======== Entries provided ========

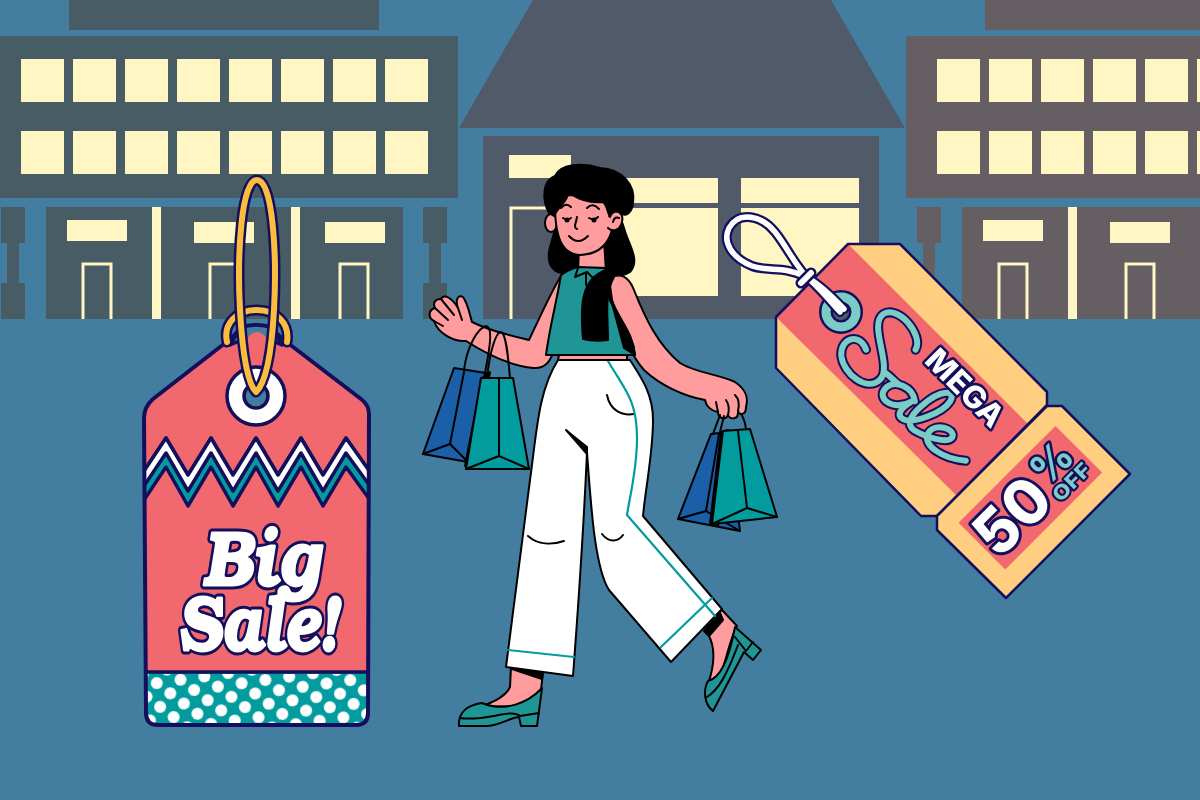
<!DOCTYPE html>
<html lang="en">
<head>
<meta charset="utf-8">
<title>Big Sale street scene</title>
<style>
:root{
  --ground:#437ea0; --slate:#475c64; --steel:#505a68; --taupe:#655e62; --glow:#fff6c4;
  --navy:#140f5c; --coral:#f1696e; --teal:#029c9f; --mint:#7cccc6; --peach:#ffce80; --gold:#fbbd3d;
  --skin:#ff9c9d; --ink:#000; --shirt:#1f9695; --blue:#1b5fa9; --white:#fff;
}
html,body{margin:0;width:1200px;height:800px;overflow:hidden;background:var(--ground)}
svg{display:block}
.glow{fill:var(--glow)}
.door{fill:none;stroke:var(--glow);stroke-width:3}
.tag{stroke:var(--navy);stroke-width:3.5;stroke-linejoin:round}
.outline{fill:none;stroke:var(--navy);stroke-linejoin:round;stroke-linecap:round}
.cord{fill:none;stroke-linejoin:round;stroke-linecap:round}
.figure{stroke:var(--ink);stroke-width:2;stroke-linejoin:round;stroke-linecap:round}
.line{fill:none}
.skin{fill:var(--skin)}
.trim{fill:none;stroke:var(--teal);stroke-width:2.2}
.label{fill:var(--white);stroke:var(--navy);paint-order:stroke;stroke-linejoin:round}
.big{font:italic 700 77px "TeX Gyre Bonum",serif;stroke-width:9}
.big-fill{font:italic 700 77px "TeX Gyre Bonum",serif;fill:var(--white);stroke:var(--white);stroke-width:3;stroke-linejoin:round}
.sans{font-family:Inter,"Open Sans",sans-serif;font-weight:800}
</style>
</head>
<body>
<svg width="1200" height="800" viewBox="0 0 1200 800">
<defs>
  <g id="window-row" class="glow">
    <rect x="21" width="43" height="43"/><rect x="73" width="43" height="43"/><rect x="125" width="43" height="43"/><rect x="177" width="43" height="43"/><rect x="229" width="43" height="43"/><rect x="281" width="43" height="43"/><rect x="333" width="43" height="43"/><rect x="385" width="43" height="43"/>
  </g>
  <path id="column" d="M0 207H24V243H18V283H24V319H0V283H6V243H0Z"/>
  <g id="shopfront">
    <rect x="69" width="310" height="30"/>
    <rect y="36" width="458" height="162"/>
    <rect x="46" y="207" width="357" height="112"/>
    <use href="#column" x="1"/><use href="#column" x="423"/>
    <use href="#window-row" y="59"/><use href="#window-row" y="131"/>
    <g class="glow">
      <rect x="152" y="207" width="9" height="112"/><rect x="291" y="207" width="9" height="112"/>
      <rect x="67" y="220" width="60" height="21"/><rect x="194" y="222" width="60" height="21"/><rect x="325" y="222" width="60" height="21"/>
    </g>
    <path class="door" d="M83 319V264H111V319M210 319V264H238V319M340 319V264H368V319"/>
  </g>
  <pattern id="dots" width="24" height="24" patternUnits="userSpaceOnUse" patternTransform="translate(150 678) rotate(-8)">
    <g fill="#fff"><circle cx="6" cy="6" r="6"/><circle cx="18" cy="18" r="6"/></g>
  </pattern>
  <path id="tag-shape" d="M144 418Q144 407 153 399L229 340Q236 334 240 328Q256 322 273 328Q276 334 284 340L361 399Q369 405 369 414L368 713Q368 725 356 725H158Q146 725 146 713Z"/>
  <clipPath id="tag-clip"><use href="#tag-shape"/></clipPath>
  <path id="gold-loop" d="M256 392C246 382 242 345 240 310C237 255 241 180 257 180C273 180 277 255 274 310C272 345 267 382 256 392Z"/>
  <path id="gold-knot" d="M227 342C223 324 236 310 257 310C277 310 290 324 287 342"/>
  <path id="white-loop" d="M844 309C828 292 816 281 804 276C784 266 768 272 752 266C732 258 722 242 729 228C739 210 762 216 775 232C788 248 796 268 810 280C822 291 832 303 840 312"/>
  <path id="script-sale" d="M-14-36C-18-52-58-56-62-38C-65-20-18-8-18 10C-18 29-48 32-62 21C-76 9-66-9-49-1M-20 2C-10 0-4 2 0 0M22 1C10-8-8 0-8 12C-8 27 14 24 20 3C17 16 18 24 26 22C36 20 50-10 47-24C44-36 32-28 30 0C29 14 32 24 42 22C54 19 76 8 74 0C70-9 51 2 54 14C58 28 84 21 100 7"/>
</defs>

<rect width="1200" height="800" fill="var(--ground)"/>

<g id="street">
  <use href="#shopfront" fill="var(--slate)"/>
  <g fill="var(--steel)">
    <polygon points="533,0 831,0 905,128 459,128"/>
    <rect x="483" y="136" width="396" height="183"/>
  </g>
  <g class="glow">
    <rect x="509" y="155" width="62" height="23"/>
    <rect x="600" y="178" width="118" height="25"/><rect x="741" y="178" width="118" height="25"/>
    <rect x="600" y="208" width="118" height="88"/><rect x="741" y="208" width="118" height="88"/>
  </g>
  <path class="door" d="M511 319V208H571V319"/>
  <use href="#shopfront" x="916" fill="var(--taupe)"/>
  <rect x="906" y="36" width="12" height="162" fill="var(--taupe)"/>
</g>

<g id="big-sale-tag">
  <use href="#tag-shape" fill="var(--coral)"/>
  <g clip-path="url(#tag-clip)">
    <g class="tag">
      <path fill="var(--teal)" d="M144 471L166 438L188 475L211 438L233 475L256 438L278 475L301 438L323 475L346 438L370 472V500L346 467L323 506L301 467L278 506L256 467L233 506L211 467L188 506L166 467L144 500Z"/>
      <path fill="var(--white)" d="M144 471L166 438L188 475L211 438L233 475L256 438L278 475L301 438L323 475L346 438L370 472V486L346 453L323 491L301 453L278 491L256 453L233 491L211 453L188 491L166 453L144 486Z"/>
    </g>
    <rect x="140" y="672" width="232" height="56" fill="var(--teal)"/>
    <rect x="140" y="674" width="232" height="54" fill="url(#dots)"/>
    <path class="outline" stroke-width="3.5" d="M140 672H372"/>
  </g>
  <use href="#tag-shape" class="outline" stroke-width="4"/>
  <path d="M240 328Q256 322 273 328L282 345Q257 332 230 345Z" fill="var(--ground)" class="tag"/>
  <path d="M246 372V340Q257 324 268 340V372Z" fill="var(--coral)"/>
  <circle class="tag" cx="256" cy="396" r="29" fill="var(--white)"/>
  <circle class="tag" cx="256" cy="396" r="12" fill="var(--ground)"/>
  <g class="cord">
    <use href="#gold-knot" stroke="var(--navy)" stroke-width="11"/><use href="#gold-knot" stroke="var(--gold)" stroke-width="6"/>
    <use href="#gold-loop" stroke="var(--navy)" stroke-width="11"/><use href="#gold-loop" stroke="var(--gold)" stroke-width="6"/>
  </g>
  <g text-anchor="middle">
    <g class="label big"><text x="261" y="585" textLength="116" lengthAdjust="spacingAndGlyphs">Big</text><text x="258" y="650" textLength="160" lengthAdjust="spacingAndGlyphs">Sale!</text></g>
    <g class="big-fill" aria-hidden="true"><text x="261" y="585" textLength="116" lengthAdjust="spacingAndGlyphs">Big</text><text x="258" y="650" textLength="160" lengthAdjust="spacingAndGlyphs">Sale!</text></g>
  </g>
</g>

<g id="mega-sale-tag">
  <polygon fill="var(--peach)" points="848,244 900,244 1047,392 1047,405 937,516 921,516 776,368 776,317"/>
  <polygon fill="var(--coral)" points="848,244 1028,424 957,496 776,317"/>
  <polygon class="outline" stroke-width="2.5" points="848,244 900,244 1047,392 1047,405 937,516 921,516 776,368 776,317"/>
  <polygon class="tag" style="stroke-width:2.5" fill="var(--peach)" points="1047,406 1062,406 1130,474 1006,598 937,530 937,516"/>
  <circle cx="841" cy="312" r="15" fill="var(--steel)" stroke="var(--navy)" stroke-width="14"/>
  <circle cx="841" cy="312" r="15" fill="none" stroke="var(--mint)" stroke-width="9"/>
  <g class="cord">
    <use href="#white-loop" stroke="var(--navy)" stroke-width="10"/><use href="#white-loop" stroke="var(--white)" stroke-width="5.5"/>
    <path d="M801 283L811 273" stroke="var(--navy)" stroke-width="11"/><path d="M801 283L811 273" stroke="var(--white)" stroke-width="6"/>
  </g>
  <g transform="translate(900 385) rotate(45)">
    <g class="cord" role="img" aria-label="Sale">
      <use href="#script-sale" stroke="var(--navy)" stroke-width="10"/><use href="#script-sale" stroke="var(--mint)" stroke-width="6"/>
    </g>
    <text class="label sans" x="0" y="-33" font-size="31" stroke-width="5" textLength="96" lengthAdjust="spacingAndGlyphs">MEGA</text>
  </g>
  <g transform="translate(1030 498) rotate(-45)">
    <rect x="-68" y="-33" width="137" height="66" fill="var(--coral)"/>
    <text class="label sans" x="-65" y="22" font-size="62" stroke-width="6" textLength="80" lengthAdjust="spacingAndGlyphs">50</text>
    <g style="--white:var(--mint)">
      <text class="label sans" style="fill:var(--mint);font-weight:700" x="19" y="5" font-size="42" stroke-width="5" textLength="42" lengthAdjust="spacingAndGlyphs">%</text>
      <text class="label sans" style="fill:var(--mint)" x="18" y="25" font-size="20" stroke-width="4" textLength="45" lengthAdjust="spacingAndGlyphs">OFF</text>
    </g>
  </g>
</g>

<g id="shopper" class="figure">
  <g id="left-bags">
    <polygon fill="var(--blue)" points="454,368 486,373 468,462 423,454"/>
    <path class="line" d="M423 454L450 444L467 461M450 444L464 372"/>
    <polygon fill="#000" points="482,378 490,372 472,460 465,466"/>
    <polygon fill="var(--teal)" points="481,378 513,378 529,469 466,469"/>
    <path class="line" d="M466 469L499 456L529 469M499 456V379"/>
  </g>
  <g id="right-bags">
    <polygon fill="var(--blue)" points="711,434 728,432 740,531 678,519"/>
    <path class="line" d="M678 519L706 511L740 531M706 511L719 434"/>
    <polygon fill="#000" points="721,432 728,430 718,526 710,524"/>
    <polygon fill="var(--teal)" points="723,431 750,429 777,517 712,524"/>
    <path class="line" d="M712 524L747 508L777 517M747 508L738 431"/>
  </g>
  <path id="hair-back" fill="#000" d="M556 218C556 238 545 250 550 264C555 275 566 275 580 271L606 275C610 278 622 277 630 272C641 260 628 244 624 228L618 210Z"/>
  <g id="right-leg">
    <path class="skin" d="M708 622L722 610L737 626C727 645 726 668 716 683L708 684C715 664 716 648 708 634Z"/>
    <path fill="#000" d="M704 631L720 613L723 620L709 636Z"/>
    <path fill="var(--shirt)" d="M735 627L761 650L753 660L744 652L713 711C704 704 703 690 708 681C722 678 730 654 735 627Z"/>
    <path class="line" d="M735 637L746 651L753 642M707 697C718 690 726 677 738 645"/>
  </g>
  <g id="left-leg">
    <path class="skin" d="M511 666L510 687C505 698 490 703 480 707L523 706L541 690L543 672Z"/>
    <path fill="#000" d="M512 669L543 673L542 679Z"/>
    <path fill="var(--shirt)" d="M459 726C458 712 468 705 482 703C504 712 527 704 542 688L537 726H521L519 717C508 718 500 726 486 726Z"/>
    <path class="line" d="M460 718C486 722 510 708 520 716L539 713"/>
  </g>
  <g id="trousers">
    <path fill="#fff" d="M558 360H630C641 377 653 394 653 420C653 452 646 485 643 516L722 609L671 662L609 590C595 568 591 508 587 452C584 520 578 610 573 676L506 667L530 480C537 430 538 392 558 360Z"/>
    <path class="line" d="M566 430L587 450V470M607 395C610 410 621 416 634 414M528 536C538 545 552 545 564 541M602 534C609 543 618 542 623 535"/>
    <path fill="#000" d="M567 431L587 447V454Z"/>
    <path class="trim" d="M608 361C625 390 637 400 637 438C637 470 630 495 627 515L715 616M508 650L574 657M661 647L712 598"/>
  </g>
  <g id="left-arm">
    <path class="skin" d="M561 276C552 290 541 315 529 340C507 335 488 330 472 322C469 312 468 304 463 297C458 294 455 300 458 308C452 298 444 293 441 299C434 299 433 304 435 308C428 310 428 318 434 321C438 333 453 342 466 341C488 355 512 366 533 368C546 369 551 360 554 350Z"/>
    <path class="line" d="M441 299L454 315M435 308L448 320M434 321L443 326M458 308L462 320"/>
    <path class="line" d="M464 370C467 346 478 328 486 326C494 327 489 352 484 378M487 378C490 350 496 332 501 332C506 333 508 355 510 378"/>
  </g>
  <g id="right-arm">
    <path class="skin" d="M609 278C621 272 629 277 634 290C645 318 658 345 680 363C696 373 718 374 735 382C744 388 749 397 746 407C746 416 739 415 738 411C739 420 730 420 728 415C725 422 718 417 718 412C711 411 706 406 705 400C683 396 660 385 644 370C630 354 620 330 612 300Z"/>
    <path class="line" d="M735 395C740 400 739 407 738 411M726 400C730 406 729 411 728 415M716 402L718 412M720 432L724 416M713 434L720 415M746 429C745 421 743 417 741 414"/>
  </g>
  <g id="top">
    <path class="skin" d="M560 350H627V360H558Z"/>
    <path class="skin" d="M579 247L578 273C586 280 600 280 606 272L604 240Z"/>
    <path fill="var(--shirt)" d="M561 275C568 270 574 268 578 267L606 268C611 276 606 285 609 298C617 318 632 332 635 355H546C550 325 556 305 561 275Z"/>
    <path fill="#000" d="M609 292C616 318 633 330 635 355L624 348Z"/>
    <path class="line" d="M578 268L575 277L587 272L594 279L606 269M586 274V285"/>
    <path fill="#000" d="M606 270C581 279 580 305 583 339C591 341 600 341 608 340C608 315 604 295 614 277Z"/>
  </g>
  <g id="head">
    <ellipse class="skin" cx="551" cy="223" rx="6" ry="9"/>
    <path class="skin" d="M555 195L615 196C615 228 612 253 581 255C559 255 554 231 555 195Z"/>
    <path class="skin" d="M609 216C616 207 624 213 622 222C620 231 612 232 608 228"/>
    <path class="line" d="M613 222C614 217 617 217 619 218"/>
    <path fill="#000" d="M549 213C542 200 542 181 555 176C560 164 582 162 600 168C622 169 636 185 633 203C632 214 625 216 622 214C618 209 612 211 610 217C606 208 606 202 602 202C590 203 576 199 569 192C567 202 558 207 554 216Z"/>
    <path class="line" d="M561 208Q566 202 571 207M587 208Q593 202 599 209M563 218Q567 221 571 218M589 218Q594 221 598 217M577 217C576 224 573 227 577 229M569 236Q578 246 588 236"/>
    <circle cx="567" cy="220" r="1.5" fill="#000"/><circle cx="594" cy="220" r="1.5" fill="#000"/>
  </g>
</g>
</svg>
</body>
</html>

========
======== Entries provided ========

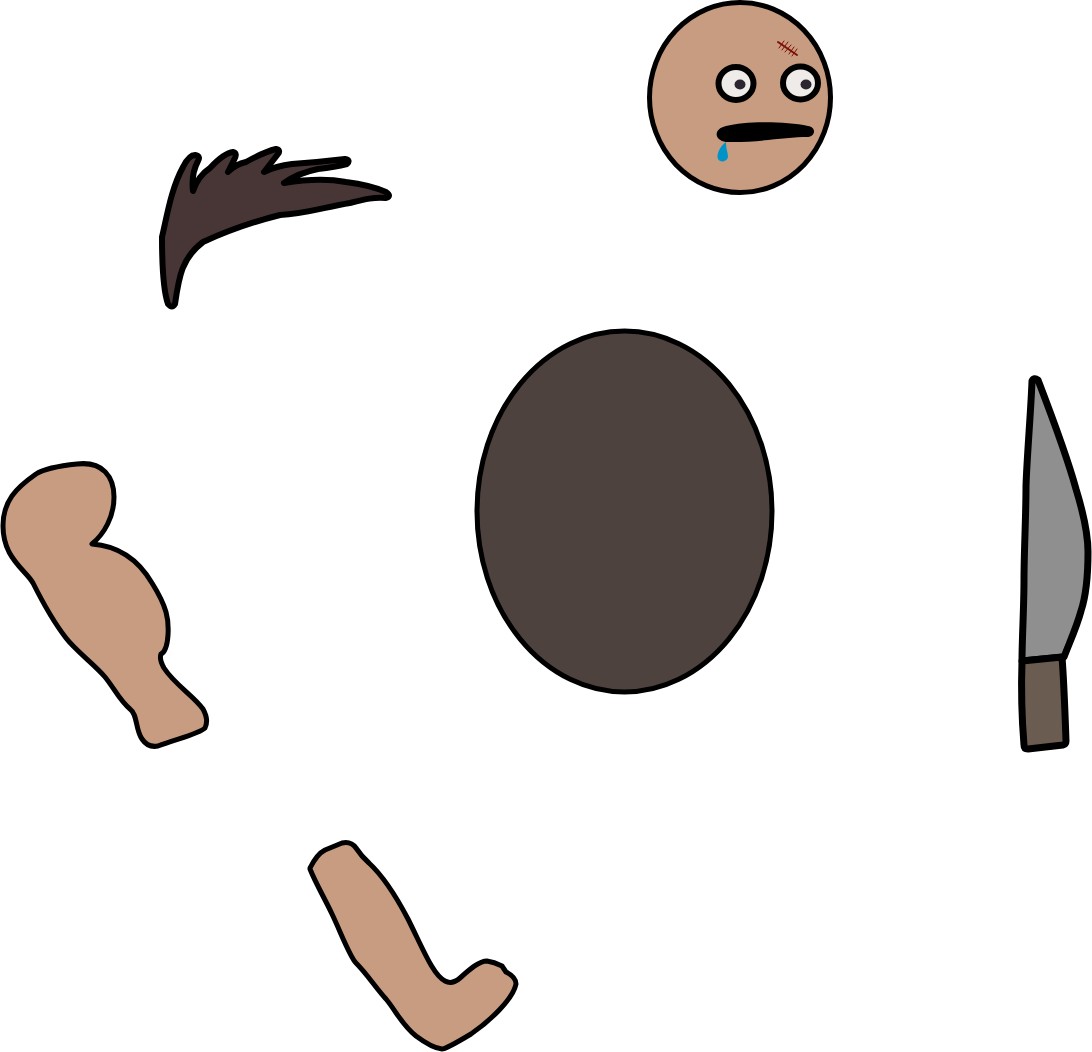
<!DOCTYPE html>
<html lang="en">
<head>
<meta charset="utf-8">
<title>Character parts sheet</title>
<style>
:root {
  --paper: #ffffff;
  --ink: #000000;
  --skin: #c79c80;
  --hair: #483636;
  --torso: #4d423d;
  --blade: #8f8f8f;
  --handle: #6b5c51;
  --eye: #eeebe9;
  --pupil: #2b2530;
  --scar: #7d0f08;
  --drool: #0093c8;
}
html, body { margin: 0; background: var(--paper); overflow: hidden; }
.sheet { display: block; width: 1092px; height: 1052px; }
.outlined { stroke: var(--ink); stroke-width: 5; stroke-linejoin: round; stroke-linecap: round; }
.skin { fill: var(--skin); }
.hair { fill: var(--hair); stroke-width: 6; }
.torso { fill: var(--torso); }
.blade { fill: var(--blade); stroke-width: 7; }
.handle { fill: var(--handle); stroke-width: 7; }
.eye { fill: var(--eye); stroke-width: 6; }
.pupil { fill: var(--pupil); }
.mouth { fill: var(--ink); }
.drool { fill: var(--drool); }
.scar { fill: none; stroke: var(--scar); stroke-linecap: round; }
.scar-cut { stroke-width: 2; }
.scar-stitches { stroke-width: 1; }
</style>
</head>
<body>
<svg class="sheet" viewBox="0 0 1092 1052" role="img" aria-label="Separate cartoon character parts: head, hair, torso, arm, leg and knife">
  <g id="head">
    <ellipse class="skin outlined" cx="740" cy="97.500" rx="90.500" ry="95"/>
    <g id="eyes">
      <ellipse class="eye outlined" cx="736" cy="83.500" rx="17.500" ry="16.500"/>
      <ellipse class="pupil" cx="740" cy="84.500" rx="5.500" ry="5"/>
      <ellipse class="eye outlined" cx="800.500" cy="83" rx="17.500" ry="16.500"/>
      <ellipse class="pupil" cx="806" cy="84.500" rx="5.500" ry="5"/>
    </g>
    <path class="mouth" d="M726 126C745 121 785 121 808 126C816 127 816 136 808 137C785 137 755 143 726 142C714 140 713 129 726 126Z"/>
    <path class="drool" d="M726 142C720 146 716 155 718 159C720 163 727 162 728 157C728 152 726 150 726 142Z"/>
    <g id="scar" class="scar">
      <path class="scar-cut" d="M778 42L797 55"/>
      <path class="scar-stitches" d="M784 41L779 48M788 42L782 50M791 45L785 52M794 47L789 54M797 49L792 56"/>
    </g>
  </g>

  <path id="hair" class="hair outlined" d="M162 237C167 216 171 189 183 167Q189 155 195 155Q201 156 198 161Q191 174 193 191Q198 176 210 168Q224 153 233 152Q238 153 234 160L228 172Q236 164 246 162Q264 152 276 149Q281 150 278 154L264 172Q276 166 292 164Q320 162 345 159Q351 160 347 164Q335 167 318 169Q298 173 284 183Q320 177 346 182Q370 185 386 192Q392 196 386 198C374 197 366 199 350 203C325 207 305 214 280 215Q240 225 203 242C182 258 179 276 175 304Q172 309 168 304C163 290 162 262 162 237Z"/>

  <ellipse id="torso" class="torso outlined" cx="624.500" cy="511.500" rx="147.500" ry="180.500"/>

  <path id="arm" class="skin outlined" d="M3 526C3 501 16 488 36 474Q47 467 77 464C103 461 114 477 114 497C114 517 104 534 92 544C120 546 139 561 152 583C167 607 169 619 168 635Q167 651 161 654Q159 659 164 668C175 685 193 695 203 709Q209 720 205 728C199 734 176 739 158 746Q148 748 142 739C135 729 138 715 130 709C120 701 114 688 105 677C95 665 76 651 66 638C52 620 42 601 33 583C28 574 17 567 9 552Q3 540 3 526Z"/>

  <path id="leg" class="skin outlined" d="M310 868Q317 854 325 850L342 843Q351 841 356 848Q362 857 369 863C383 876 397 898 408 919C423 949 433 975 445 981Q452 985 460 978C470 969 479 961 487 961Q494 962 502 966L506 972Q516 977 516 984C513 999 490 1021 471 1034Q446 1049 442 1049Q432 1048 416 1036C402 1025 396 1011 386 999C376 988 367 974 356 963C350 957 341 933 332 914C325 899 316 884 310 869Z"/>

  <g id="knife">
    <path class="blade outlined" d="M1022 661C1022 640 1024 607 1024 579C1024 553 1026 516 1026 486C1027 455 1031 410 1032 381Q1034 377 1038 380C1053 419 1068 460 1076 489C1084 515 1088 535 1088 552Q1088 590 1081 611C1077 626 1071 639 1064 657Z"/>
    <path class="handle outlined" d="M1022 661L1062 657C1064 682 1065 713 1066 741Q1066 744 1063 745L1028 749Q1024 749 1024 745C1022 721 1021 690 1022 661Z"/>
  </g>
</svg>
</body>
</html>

========

### Task goal
Read the data above. Pull out each line in which the string "coral" appears.

### Solution for this task
  --navy:#140f5c; --coral:#f1696e; --teal:#029c9f; --mint:#7cccc6; --peach:#ffce80; --gold:#fbbd3d;
  <use href="#tag-shape" fill="var(--coral)"/>
  <path d="M246 372V340Q257 324 268 340V372Z" fill="var(--coral)"/>
  <polygon fill="var(--coral)" points="848,244 1028,424 957,496 776,317"/>
    <rect x="-68" y="-33" width="137" height="66" fill="var(--coral)"/>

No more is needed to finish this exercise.